Annie Liontas’ debut novel, Let Me Explain You, takes a comedic look at a Greek-American family saga. Read our review.
By: Apollo Papafrangou
Meet Greek-American Author Annie Liontas
Dedicated to urban education, New Jersey native Annie Liontas works with teachers and youth in Newark and Philadelphia. She is also the co-host of Philadelphia’s TireFire Reading Series. Her work has appeared in The New York Times Book Review, BOMB, Guernica, Ninth Letter, and Lit. In 2016, Annie was the Visiting Writer at UCDavis. She is also the co-editor of the anthology A Manner of Being: Writers on their Mentors and the recipient of a grant from the Barbara Deming Memorial Fund.
A Fortune-Telling Goat
What do you do when death comes at you like a goat?
Such is the question at the heart of Annie’s comedic and moving family saga, Let Me Explain You, that explores the dilemma of Greek immigrant restaurateur Stavros Stavros Mavrakis, a man convinced he has merely ten days left to live after receiving the grave news courtesy of a prophetic farm animal who visits him in a dream.
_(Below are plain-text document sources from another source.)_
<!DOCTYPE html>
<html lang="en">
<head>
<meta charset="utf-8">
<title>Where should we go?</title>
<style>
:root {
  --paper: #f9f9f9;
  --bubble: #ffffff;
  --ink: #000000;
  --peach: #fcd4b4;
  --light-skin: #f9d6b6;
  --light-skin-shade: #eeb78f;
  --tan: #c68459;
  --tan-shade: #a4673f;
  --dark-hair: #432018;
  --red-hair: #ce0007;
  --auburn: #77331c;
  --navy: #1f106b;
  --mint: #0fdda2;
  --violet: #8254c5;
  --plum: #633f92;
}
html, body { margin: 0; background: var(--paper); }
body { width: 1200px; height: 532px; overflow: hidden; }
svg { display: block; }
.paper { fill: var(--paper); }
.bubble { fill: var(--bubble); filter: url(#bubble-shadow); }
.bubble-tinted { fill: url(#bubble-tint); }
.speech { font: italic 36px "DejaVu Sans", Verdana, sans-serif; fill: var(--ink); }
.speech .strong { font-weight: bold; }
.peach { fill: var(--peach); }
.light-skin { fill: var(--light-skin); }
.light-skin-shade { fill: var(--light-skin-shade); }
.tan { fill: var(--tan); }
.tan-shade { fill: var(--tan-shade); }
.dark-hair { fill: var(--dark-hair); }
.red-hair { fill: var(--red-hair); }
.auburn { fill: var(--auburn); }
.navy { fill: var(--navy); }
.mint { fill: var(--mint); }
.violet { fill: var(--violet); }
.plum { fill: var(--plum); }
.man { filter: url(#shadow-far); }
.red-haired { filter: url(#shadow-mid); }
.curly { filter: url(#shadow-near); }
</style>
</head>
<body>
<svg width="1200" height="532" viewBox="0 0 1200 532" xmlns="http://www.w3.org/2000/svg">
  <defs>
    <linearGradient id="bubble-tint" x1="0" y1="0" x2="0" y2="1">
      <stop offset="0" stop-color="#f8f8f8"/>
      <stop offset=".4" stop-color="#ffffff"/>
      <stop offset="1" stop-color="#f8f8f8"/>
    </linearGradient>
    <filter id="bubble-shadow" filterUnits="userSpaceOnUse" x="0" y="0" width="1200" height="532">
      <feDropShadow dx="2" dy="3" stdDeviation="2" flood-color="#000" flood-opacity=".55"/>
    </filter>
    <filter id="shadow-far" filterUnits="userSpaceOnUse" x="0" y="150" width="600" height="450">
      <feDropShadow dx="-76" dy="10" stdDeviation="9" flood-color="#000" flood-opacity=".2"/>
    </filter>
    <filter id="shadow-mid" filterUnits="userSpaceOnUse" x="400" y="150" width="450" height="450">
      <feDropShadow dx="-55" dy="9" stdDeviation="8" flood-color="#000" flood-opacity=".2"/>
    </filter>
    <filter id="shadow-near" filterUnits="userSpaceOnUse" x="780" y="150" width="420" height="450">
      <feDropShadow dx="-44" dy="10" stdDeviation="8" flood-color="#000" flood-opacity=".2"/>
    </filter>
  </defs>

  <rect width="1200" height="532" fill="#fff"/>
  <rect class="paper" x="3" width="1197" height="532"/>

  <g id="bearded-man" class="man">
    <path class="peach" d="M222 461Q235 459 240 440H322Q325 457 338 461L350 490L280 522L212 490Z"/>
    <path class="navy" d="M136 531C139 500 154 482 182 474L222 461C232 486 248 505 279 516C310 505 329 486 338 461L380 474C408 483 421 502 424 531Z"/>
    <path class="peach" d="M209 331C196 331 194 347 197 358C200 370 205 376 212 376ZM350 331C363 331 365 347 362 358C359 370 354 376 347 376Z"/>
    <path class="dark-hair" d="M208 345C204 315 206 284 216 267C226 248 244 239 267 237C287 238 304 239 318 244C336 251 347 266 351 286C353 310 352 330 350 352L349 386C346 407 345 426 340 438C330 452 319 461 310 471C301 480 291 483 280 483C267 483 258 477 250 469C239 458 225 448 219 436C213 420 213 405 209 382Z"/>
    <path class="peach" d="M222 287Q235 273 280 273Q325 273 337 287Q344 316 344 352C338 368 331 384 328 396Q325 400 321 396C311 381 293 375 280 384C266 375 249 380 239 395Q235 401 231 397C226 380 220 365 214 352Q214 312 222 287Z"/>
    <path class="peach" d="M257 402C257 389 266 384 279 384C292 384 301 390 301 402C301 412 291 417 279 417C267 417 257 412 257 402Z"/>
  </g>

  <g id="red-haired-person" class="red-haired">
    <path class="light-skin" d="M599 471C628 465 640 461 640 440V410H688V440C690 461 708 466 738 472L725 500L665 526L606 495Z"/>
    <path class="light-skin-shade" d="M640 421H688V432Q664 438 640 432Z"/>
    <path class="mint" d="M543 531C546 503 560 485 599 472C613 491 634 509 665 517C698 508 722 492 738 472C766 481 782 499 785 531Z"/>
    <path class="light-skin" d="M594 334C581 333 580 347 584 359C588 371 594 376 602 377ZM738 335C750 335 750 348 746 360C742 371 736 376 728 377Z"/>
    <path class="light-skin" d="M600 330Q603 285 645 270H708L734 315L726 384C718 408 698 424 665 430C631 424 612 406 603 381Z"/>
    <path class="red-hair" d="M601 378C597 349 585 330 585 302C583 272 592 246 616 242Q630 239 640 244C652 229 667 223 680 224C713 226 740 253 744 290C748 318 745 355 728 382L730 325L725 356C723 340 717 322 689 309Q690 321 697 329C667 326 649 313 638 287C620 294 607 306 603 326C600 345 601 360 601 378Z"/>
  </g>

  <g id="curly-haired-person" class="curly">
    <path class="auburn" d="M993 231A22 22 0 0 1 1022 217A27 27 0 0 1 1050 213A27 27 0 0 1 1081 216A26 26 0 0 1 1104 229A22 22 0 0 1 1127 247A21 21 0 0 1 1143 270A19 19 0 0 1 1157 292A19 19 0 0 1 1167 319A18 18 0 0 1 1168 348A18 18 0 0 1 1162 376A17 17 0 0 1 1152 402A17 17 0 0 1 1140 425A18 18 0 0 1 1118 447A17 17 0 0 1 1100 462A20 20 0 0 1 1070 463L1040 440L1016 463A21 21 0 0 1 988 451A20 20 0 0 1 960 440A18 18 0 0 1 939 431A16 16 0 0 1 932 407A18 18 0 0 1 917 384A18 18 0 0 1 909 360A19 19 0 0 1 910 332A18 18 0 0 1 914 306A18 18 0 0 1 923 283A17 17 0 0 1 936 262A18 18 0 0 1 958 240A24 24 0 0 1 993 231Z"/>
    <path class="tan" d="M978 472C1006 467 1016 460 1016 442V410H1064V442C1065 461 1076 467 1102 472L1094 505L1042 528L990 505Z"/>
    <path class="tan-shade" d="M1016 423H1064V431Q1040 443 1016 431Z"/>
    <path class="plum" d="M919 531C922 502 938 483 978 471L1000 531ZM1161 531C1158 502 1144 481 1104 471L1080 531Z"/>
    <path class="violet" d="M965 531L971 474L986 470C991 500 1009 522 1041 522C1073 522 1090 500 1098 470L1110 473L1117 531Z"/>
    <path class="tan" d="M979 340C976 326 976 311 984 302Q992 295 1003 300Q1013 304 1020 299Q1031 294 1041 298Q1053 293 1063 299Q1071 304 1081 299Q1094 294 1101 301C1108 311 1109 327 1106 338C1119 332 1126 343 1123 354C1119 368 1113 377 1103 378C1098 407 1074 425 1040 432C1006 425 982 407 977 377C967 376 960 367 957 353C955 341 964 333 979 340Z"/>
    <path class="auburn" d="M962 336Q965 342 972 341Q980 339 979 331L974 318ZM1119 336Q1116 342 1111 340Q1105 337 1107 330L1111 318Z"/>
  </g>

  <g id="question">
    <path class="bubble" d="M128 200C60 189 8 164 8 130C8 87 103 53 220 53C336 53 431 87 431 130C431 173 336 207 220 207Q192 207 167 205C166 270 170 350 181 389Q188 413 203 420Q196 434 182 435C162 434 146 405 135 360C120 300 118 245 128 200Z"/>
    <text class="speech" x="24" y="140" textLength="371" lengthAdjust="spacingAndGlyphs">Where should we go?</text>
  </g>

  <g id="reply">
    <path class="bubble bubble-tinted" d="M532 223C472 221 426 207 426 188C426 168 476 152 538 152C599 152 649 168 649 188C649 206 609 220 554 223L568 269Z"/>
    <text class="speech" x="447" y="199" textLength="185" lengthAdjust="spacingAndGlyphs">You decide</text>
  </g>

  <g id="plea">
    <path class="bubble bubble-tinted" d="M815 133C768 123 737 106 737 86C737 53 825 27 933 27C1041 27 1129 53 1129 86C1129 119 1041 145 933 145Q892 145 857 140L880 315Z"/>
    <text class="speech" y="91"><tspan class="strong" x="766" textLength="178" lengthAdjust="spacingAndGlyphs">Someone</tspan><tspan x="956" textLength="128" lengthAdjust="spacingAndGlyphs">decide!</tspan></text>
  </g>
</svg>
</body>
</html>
Despite its outlandishness, the scenario is comically plausible given our culture’s tendency toward superstition. The adventure that follows is centered on Stavros’s scrambling attempts to prepare himself, and his family, for his premature end. With the frenzied effort typical of a man who has spent his time catering to the appetites of impatient diners, Stavros cooks up a set of final demands to be served to his daughters Stavroula — the black sheep lesbian and fellow chef; Litza — the hot-tempered loose cannon; Ruby — the cherished baby; and his traitorous Anglo ex-wife, Carol. His “death wish” email triggers a course of events that are at once hilarious, sad, and unpredictable.
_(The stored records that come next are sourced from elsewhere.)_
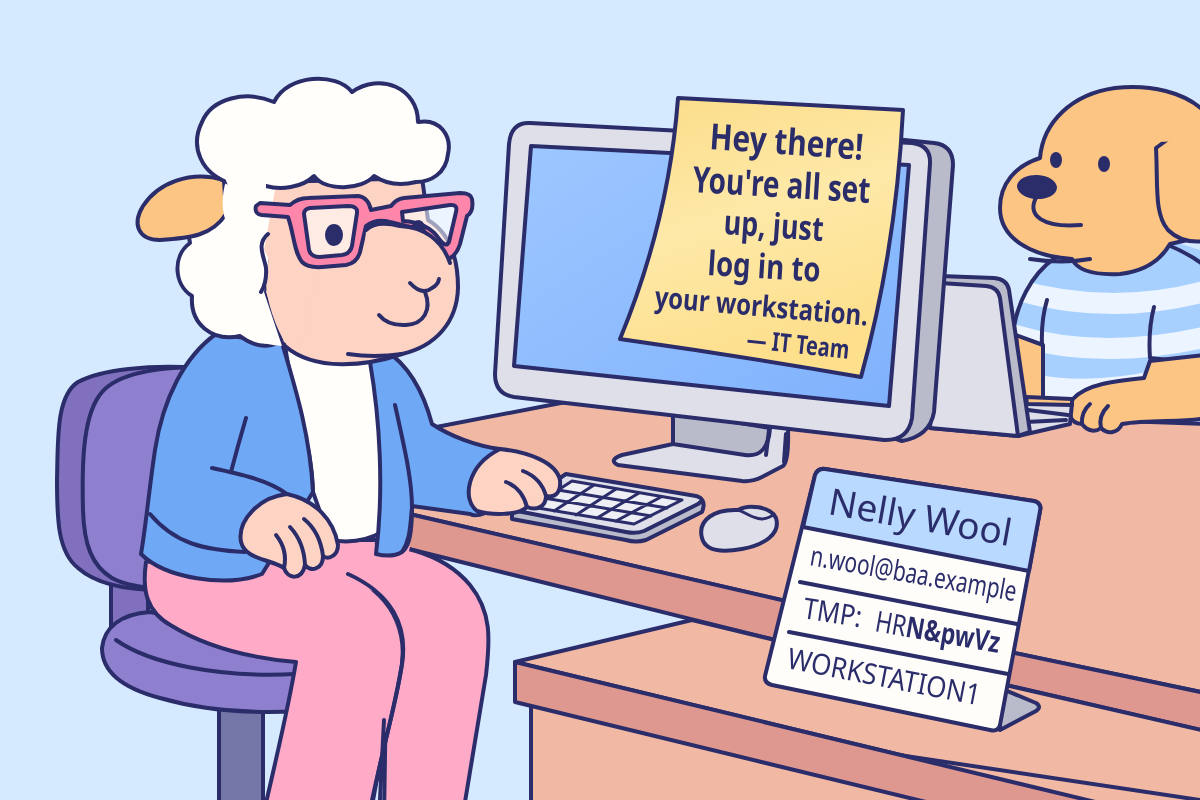
<!DOCTYPE html>
<html lang="en">
<head>
<meta charset="utf-8">
<title>First day at the workstation</title>
<style>
:root{--sky:#d5eaff;--ink:#2b2d6b;--wool:#fffefa;--skin:#fdd3c4;--pink:#ffabc8;--frame:#ff86ab;--jacket:#6fa8f5;--chair:#8f7fcf;--chair-dark:#8170bd;--desk:#f1b9a4;--desk-edge:#df988f;--fur:#fdc583;--grey:#dedfe9;--grey-dark:#b9bbca;--screen:#8dbaff;--note:#fde398}
html,body{margin:0;height:100%;overflow:hidden;background:var(--sky)}
svg{display:block;width:1200px;height:800px}
.art{stroke:var(--ink);stroke-width:4;stroke-linejoin:round;stroke-linecap:round}
.line{fill:none}
.bare{stroke:none}
.ink{fill:var(--ink);stroke:none}
.wool{fill:var(--wool)}.skin{fill:var(--skin)}.pink{fill:var(--pink)}.jacket{fill:var(--jacket)}
.chair{fill:var(--chair)}.chair-dark{fill:var(--chair-dark)}.desk{fill:var(--desk)}.edge{fill:var(--desk-edge)}
.fur{fill:var(--fur)}.grey{fill:var(--grey)}.grey-dark{fill:var(--grey-dark)}
.lettering{font-family:"Noto Sans","Open Sans",sans-serif;fill:var(--ink)}
.note-text{font-weight:600;font-size:36px}
.card-text{font-weight:500;font-size:29px}
</style>
</head>
<body>
<svg viewBox="0 0 1200 800" role="img" aria-label="A sheep in pink glasses sits at an office computer with a sticky note on the screen, while a dog works on a laptop opposite">
<defs>
<linearGradient id="screen-glow" x1="0" y1="0" x2="1" y2="1"><stop offset="0" stop-color="#9dc7ff"/><stop offset="1" stop-color="#7fb1fc"/></linearGradient>
<linearGradient id="paper" x1="0" y1="0" x2=".3" y2="1"><stop offset="0" stop-color="#fbdc88"/><stop offset=".5" stop-color="#fee9a8"/><stop offset="1" stop-color="#fddf8c"/></linearGradient>
<clipPath id="shirt-shape"><path d="M1056 257C1030 275 1016 306 1013 334L1043 345V398H1148L1152 358L1200 364V250L1168 240Q1120 290 1056 257Z"/></clipPath>
</defs>

<rect width="1200" height="800" fill="var(--sky)"/>

<g class="art" id="chair">
<rect class="chair-dark" x="111" y="570" width="37" height="80"/>
<rect x="219" y="690" width="44" height="130" fill="#7476a8"/>
<path class="chair-dark" d="M200 368C150 364 100 370 78 382C56 396 58 440 57 480C57 520 58 552 78 568C94 582 120 590 160 590Z"/>
<path class="chair" d="M210 367C150 366 112 376 99 396C82 420 82 470 83 510C84 545 92 566 112 578Q130 588 165 588Z"/>
<path class="chair" d="M150 612C120 614 104 628 102 648C102 672 122 688 160 698C205 711 250 714 300 711V640Z"/>
<path class="line" d="M116 640C150 664 220 678 296 674"/>
</g>

<g class="art" id="upper-desk">
<path class="desk" d="M400 434L566 402L1210 424V694L1010 652L790 602L405 513Z"/>
<path class="edge" d="M405 513L790 602L1010 652L1210 694V732L1010 686L775 640L405 548Z"/>
</g>

<g class="art" id="lower-desk">
<path class="desk" d="M515 662L692 620L775 640L1010 686L1210 732V820H1170Z"/>
<path class="desk" d="M531 700V820H1200V800Z"/>
<path class="edge" d="M515 662L1170 820H1000L515 702Z"/>
</g>

<g class="art" id="dog">
<path class="fur" d="M1016 334L1043 344V400L1020 398Z"/>
<g clip-path="url(#shirt-shape)" class="bare">
<rect x="1000" y="230" width="210" height="180" fill="#a8d0ff"/>
<path d="M1010 288Q1110 318 1210 290M1010 334Q1100 362 1210 336M1030 384Q1090 396 1160 380" fill="none" stroke="#ecf5ff" stroke-width="21"/>
</g>
<path class="line" d="M1056 257C1030 275 1016 306 1013 334L1043 345V398M1047 300Q1041 320 1042 345M1205 364L1150 358Q1148 330 1154 307M1168 245Q1190 254 1205 266"/>
<path class="fur" d="M1205 355L1150 361L1144 378C1115 381 1086 384 1073 399C1065 410 1070 424 1082 424C1088 432 1096 432 1101 428C1108 435 1118 433 1122 424C1150 419 1185 423 1205 418Z"/>
<path class="line" d="M1082 424Q1081 412 1090 404M1101 428Q1098 416 1108 406"/>
<path class="fur" d="M1205 112C1185 92 1150 84 1115 88C1072 94 1043 122 1040 158C1015 166 1000 184 1000 208C1000 238 1030 256 1072 259Q1080 276 1120 274Q1155 270 1170 244L1205 236Z"/>
<path class="fur" d="M1156 148C1158 185 1154 214 1168 230Q1182 244 1205 241V112Z"/>
<path class="bare fur" d="M1158 142L1206 108V140Z"/>
<path class="line" d="M1030 259Q1062 264 1090 259M1037 196C1025 216 1044 228 1081 225"/>
<ellipse class="ink" cx="1037" cy="187" rx="20" ry="12" transform="rotate(3 1037 187)"/>
<ellipse class="ink" cx="1056" cy="160" rx="6" ry="8"/><ellipse class="ink" cx="1104" cy="164" rx="6" ry="8"/>
</g>

<g class="art" id="laptop">
<path class="grey" d="M1020 398L1072 403L1070 424L1018 436Z"/>
<path class="fur" d="M1026 397L1072 399V405L1027 404Z"/>
<path class="line" d="M1028 410L1068 415M1026 422L1066 420"/>
<path class="grey-dark" d="M940 276L994 278Q1007 279 1009 290L1030 432L1018 436L930 428Z"/>
<path class="grey" d="M940 283L986 286Q998 287 1000 298L1018 436L930 428Z"/>
</g>

<g class="art" id="monitor">
<path class="grey" d="M673 412V444L622 455Q608 460 618 465L742 481Q752 482 762 477L783 466Q789 462 788 428Z"/>
<path class="grey-dark" d="M673 412V444L745 455Q768 458 770 428Z"/>
<path class="line" d="M769 430L766 455M786 434L784 462"/>
<path class="grey-dark" d="M895 139L934 143Q953 145 953 165L934 412Q930 436 902 441L870 430Z"/>
<path class="grey" d="M530 123L912 143Q931 145 930 164L912 418Q908 441 884 440L514 397Q495 394 495 374L509 144Q511 122 530 123Z"/>
<path d="M531 146L909 165L889 406L514 366Z" fill="url(#screen-glow)"/>
</g>

<g id="sticky-note">
<path class="art" d="M678 98L903 110Q896 250 861 377Q740 356 620 339Q669 220 678 98Z" fill="url(#paper)"/>
<g class="lettering note-text">
<text transform="translate(709 149) rotate(4)" textLength="154" lengthAdjust="spacingAndGlyphs">Hey there!</text>
<text transform="translate(692 192) rotate(3.5)" textLength="178" lengthAdjust="spacingAndGlyphs">You're all set</text>
<text transform="translate(723 234) rotate(4)" textLength="100" lengthAdjust="spacingAndGlyphs" font-size="34">up, just</text>
<text transform="translate(707 275) rotate(3.5)" textLength="113" lengthAdjust="spacingAndGlyphs" font-size="34">log in to</text>
<text transform="translate(654 307) rotate(5)" textLength="214" lengthAdjust="spacingAndGlyphs" style="font-size:29px">your workstation.</text>
<text transform="translate(746 348) rotate(6)" textLength="103" lengthAdjust="spacingAndGlyphs" style="font-size:26px">— IT Team</text>
</g>
</g>

<g class="art" id="keyboard-and-mouse">
<path class="grey-dark" d="M512 512L566 476L700 498Q706 502 702 512L646 540Q636 543 626 540L512 519Z"/>
<path class="grey" d="M512 510L566 474L696 496Q706 499 698 504L644 531Q636 534 626 532Z"/>
<path d="M532 507L572 481L682 500L634 524Z" fill="#eeeef5" stroke-width="3"/>
<path class="line" stroke-width="3" d="M544 498L651 516M558 490L667 508M554 511L594 485M576 515L616 489M597 518L639 493M616 521L661 497"/>
<path class="grey" d="M702 538C697 519 716 509 738 510C748 504 770 506 776 518C781 534 764 545 742 549C720 553 705 550 702 538Z"/>
<path class="line" d="M738 510C746 512 750 518 762 519M762 519Q770 518 774 514" stroke-width="3"/>
</g>

<g class="art" id="sheep">
<g id="trousers">
<path class="pink" d="M330 548C395 536 445 555 470 585C492 612 490 640 486 675L462 820H384L386 690Z"/>
<path class="pink" d="M146 562C142 590 146 612 172 626C208 648 250 658 296 662C288 710 276 760 262 820H370C378 760 392 722 400 676C408 640 400 600 350 575L380 540H300Z"/>
<path class="pink bare" d="M300 538L410 546L400 600L340 580Z"/>
<path class="line" d="M348 574C392 594 408 626 402 664C394 712 380 760 370 810M384 720L380 800"/>
</g>
<path class="wool" d="M285 345C292 400 312 440 313 492L330 540Q360 545 382 532L386 355Z"/>
<path class="jacket" d="M385 350C410 366 424 394 432 424C450 436 476 446 500 449L506 500Q480 520 470 514L412 506C412 530 410 546 402 552Q392 558 376 554C384 490 380 420 370 362Z"/>
<path class="line" d="M395 405C405 450 412 480 412 508M412 508C410 528 410 540 402 552"/>
<path class="skin" d="M500 449C528 452 556 462 560 480C561 492 556 498 546 496C546 507 536 511 527 507C518 516 490 515 477 511C462 500 466 466 500 449Z"/>
<path class="line" d="M523 471Q541 478 546 496M506 482Q522 488 527 507"/>
<path class="jacket" d="M216 334C185 356 163 398 155 450C149 490 146 525 141 554C165 578 225 588 262 574L313 492C310 435 296 390 282 343Z"/>
<path class="line" d="M246 418Q238 445 231 472M212 468C240 474 268 480 287 494M150 514C175 544 205 550 245 552"/>
<path class="skin" d="M287 494C315 500 334 520 338 545C338 556 328 560 323 556C323 570 310 572 305 565C302 580 288 580 284 568C268 558 246 560 241 542C237 520 260 497 287 494Z"/>
<path class="line" d="M304 519Q320 532 323 556M290 527Q304 542 305 565M276 535Q288 550 284 568"/>
<g id="head">
<path class="wool" d="M232 182C200 190 184 215 190 243C172 256 174 285 192 296C190 324 212 342 240 336C258 350 276 348 286 336L300 220Z"/>
<path class="skin" d="M275 182L422 178L428 220C448 232 458 254 458 288C457 322 436 346 402 354C366 366 315 372 285 346C274 330 264 300 264 282Z"/>
<path class="wool bare" d="M224 190L275 180L310 196L270 248L264 292L282 346Q250 344 226 322Z"/>
<path class="skin bare" d="M275 190L320 186V260L300 350L284 342L266 292Q276 268 264 250Z"/>
<path class="line" d="M268 234C256 244 264 256 266 268Q267 282 261 292M348 354Q374 358 402 354"/>
<path class="fur" d="M224 180C190 170 158 183 143 206C132 224 138 240 160 240C190 238 212 236 226 214Z"/>
<path class="bare wool" d="M229 172Q218 200 226 222L250 220V170Z"/>
<path class="wool" d="M232 184C200 174 190 146 202 122C212 98 246 90 274 102C288 74 336 72 352 92C380 72 418 88 418 122C440 118 452 136 448 154C446 174 430 182 416 182C400 186 386 184 374 176C362 190 326 192 314 176C302 188 280 190 266 186Z"/>
<path class="bare wool" d="M222 170L266 178V192L232 196Z"/>
<path class="line" d="M410 283Q422 296 432 288Q438 285 439 279M425 292C432 310 424 324 406 325Q388 326 379 315"/>
<g id="glasses">
<path d="M304 212Q304 208 310 208L350 205Q358 205 357 213L352 248Q350 254 342 256L318 258Q310 258 308 250ZM402 208L450 203Q458 203 456 212L448 245Q444 252 438 248Q424 228 404 226Z" fill="#fff" fill-opacity=".55" class="bare"/>
<path fill="var(--frame)" fill-rule="evenodd" d="M256 206Q254 214 262 215L288 217C294 234 294 252 302 262Q308 268 322 267L346 265Q357 263 360 252L366 226Q376 218 390 222L398 224L406 226C424 228 438 238 442 262Q456 258 460 244L467 216Q474 212 472 199Q471 193 460 193L404 198Q396 199 391 206L371 210Q368 197 358 196L308 198Q298 198 290 205L260 203ZM304 214Q304 209 310 208L348 206Q358 206 357 213L352 246Q350 254 342 255L320 257Q311 257 309 250ZM402 212L450 205Q458 204 456 212L449 242Q446 248 440 240Q428 222 403 221Z"/>
<path class="skin bare" d="M366 231Q376 222 400 227C432 231 442 246 450 264L420 276L364 262Z"/>
<path class="line" d="M366 230Q376 220 400 226C424 227 442 240 450 263"/>
<ellipse class="ink" cx="334" cy="235" rx="9" ry="11"/>
<path class="ink" d="M412 227Q412 220 419 220Q426 221 426 234Z"/>
</g>
</g>
</g>

<g id="login-card">
<path class="art grey-dark" d="M1000 688L1036 703Q1042 707 1036 711L1000 730Z"/>
<path class="art" fill="#fffdfa" d="M825 469L1034 501Q1042 503 1040 511L1000 725Q998 732 990 730L772 685Q764 683 765 676L815 475Q818 468 825 469Z"/>
<path class="art" fill="#b9d9ff" d="M825 469L1034 501Q1042 503 1040 511L1029 571L803 527L815 475Q818 468 825 469Z"/>
<path class="art line" stroke-width="3" d="M800 582L1017 624M789 632L1008 674"/>
<g class="lettering card-text">
<text transform="translate(827 514) rotate(10)" textLength="185" lengthAdjust="spacingAndGlyphs" style="font-size:37px">Nelly Wool</text>
<text transform="translate(809 565) rotate(10)" textLength="209" lengthAdjust="spacingAndGlyphs" style="font-size:28px">n.wool@baa.example</text>
<text transform="translate(802 618) rotate(9)" textLength="59" lengthAdjust="spacingAndGlyphs">TMP:</text>
<text transform="translate(874 631) rotate(10)" textLength="126" lengthAdjust="spacingAndGlyphs">HR<tspan font-weight="700">N&amp;pwVz</tspan></text>
<text transform="translate(786 668) rotate(11)" textLength="196" lengthAdjust="spacingAndGlyphs">WORKSTATION1</text>
</g>
</g>
</svg>
</body>
</html>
Let Me Explain You was featured in The New York Times Book Review as ‘Editor’s Choice’ and was selected by the ABA as a 2015 ‘Indies Introduce Debut’ and ‘Indies Next’ title.
Review of Let Me Explain You
Annie Liontas’ well-crafted prose showcases both a lyrical quality and a sense of restraint that is a true joy to read. Despite being a debut author, this undeniably talented writer possesses a veteran’s sense of character development and plot pacing as the novel is broken into multiple sections, one exploring Stavros Mavrakis’s current circumstance, and the other delving into his early life before arriving in America from Greece. The story, in many ways, is essentially about Stavros’s struggles to be acknowledged by the world around him, hence his need to “explain you,” or explain his plight to others.
While taking into account the familiarity of these characters and their circumstances –we have surely encountered similar scenarios in literature and film based in Greek perspective, if not come into direct contact with them in our personal lives – Annie never succumbs to cliché. Instead, she offers fresh and eloquent insight into the mindset of her characters.
Although it takes a comedic slant, Let Me Explain You tackles many serious issues, illuminating the fallacies of machismo culture; the particular loneliness of being a foreigner in a distant land; and the complexities of identity — that with which we are born, and that which we create. There are many touching anecdotes about the childhood of Stavros’s eldest daughters, Stavroula and Litza, as they adjust to life as new immigrants, speaking in their own mish-mash of English and Greek — as did many of us in our younger years — and contending with their place as young women in a world dominated by men. We are also shown Stavros’s boyhood experience in his Cretan village as he navigates a conflict between rival kafenios to gain employment and learn all he can in hopes of nurturing his earliest entrepreneurial instincts.
Let Me Explain You is one of the most enjoyable contemporary novels I have read recently; diner owners, fortune-telling goats, heavenly galaktoboureko and all. Pick up a copy on Amazon.
By: Annie Liontas
Publisher: Scribner; Reprint edition
APOLLO PAPAFRANGOU is an Oakland, CA native. He’s a writer and poet, and the author of the novel Wings of Wax, available now from Olive Leaf Editions.